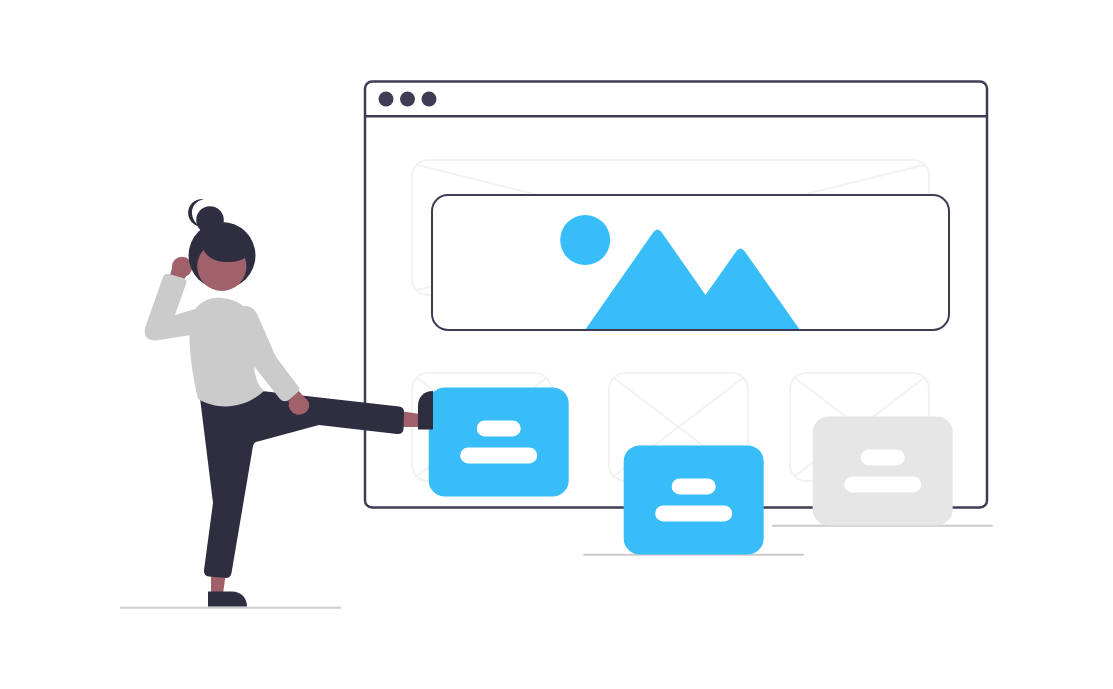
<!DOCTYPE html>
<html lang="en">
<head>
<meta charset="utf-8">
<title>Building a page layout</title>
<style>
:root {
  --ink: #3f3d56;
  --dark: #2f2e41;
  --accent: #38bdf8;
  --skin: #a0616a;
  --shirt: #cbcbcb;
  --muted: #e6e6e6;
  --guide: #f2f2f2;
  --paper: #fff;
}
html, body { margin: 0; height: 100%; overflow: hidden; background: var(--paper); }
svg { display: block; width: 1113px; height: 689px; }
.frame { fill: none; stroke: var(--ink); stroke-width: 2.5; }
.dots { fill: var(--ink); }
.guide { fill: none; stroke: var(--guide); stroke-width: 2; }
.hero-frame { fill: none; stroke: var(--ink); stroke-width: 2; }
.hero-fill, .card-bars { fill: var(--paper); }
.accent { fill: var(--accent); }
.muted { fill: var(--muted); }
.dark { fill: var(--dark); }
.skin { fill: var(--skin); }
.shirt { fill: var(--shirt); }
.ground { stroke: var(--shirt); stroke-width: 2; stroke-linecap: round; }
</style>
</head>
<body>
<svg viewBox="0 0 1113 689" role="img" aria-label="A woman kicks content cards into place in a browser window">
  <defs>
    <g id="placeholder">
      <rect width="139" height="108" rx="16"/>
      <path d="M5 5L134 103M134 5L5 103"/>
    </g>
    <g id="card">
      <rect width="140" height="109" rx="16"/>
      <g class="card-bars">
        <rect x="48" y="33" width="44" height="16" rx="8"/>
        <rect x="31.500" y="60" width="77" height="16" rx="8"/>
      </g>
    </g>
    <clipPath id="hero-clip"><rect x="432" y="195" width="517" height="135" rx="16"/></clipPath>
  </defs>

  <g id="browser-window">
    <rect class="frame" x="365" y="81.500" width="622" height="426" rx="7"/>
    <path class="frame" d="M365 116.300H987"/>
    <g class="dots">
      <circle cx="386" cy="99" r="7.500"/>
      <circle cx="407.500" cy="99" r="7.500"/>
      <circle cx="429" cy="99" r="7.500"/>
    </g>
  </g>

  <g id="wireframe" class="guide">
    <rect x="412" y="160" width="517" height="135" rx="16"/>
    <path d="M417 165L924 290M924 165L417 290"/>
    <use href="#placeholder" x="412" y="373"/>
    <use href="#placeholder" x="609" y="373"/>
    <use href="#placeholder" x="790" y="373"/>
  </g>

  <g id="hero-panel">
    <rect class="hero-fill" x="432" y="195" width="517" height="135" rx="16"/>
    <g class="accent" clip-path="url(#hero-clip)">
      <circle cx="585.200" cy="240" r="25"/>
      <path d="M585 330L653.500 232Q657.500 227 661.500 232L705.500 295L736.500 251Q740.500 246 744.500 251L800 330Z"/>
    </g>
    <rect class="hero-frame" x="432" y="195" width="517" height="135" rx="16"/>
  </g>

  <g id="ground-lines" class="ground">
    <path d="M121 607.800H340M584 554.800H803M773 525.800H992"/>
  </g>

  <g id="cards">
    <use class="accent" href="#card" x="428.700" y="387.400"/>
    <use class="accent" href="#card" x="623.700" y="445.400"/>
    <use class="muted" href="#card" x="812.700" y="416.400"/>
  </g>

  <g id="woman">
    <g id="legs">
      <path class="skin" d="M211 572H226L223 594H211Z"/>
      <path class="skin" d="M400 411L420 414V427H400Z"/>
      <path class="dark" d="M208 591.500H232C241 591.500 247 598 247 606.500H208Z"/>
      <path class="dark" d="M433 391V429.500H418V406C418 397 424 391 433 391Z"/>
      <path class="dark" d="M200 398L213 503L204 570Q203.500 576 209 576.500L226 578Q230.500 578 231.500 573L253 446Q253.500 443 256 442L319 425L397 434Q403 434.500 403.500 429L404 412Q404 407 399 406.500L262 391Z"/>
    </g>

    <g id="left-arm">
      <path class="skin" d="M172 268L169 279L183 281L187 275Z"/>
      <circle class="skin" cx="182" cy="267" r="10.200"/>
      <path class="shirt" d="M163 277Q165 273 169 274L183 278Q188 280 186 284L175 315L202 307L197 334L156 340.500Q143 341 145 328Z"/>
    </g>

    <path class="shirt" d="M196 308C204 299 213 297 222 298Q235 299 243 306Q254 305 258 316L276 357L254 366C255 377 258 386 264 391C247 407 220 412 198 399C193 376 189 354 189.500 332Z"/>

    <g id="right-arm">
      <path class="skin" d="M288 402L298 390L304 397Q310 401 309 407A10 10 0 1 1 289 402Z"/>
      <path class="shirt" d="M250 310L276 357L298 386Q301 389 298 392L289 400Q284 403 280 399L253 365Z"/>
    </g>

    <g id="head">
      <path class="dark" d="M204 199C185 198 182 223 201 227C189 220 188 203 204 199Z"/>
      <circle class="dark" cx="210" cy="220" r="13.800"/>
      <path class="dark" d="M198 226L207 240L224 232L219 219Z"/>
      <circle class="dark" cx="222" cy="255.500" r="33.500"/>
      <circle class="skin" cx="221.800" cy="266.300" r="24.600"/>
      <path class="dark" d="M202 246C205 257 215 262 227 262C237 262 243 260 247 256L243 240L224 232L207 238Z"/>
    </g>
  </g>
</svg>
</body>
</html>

================

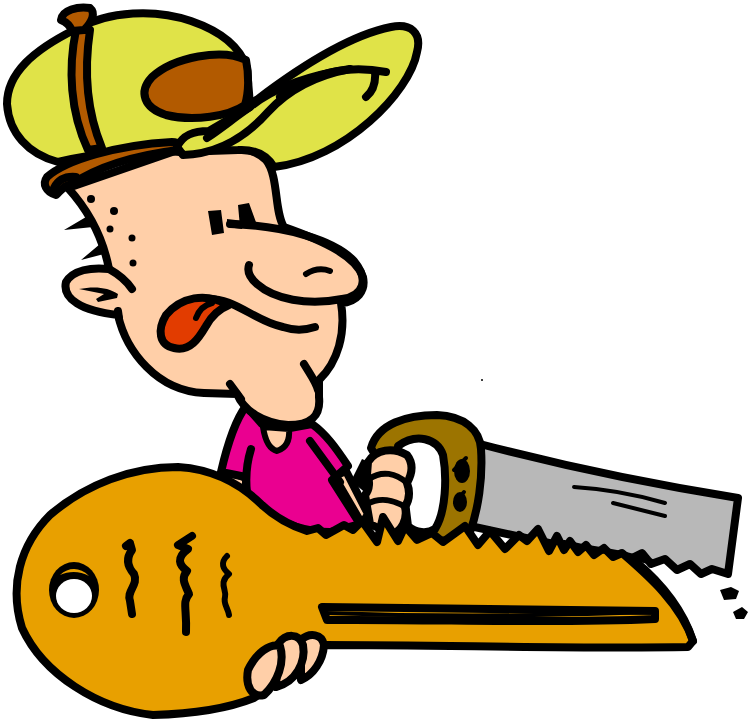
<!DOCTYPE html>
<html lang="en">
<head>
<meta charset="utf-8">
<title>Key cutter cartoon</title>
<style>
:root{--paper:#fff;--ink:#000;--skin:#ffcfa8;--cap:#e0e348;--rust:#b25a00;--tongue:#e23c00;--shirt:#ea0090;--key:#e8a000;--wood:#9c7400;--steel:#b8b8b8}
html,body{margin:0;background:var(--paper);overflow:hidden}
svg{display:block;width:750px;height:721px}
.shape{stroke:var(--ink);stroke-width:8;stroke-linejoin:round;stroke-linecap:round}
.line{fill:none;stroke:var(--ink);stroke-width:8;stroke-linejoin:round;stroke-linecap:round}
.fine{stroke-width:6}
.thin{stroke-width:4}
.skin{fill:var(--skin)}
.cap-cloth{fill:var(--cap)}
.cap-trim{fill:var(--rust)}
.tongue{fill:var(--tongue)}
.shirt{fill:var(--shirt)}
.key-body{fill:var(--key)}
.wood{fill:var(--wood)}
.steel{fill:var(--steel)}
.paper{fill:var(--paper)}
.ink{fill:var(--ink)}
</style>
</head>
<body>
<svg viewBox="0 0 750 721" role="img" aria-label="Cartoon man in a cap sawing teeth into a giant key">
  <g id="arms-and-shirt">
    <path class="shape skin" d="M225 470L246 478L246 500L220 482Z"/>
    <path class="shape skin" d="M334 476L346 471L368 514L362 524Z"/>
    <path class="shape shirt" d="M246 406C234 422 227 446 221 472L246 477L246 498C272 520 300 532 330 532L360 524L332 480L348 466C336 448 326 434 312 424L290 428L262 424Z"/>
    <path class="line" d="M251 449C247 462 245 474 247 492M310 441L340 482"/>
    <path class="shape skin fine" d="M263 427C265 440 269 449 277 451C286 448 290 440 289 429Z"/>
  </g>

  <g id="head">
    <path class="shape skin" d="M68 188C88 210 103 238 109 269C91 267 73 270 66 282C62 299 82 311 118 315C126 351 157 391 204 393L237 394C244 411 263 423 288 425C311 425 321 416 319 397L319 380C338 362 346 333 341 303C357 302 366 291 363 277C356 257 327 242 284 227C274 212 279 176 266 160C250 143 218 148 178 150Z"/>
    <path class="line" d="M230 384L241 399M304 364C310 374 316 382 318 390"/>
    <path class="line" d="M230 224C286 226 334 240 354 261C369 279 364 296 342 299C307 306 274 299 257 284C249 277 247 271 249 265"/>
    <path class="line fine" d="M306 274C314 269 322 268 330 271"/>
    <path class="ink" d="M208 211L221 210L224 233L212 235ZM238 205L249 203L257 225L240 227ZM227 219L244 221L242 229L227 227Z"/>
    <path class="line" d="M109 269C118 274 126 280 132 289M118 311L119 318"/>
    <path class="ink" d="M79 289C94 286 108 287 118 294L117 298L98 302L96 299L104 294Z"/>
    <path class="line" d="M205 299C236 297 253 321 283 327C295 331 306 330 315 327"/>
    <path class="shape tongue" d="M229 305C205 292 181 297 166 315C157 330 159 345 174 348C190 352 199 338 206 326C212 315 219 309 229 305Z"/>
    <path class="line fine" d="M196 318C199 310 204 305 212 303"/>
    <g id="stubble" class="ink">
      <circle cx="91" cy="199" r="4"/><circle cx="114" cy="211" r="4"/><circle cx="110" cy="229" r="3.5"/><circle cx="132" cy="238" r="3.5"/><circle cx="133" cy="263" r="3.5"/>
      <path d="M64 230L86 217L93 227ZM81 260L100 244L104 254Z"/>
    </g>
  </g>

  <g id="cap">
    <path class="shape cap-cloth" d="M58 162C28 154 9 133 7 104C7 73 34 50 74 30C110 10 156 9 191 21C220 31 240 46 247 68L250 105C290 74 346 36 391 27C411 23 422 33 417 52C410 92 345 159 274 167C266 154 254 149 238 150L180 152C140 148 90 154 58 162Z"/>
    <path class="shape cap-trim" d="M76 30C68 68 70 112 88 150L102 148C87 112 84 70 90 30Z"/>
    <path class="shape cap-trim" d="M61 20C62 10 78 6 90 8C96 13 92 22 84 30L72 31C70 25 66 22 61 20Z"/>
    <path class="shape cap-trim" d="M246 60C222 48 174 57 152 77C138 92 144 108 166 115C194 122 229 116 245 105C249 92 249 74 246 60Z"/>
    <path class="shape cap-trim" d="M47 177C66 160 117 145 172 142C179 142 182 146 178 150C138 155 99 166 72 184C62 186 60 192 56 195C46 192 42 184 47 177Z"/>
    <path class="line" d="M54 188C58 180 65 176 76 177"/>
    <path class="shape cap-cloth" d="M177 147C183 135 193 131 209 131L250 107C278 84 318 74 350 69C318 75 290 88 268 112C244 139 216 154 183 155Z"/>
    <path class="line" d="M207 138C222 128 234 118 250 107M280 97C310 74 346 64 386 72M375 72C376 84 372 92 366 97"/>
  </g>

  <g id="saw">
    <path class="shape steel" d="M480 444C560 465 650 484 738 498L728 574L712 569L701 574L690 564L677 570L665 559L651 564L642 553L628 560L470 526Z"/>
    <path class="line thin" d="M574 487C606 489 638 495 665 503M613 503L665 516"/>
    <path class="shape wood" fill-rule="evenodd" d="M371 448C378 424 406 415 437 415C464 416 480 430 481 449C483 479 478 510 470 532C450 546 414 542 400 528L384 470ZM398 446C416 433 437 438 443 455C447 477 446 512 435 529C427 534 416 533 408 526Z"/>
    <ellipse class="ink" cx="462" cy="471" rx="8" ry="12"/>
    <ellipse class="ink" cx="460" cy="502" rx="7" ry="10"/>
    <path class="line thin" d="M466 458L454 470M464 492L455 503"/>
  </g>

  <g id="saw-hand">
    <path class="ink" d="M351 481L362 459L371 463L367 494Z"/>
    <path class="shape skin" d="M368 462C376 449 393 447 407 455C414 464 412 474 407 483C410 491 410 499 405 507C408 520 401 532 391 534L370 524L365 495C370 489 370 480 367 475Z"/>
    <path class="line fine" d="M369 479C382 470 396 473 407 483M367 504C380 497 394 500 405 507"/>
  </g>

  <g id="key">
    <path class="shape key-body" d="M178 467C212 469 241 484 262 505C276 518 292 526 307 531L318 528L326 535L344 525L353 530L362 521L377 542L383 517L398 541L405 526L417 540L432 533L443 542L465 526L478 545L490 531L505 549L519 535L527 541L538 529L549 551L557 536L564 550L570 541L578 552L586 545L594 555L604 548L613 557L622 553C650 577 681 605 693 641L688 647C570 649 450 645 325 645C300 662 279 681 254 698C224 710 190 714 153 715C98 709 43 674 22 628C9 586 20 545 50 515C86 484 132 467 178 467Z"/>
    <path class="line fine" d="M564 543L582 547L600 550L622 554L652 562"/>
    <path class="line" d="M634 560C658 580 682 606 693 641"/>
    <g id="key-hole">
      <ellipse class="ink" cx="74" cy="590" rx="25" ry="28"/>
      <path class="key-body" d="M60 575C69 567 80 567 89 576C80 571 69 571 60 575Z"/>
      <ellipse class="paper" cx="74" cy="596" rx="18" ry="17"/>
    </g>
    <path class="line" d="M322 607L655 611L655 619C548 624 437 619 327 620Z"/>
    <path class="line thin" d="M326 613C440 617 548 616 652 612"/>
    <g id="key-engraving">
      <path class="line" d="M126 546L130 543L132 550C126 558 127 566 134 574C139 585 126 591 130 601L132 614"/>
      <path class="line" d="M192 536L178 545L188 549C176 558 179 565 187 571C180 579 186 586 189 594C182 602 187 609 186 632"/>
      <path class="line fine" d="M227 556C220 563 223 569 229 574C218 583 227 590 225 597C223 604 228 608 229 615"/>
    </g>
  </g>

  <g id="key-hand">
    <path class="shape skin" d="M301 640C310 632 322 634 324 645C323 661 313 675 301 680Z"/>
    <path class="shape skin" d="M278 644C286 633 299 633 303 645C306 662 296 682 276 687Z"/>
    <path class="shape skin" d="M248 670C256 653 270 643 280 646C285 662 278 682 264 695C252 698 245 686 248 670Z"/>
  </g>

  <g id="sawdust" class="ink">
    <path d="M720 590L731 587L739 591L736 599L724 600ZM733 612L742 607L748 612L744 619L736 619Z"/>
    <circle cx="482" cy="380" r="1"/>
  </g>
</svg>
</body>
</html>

================

**REQUIRED ACTION:** From the entries above, work out the number of lines containing the string "circle" and give that number by itself.

**WRITTEN REPLY:** 10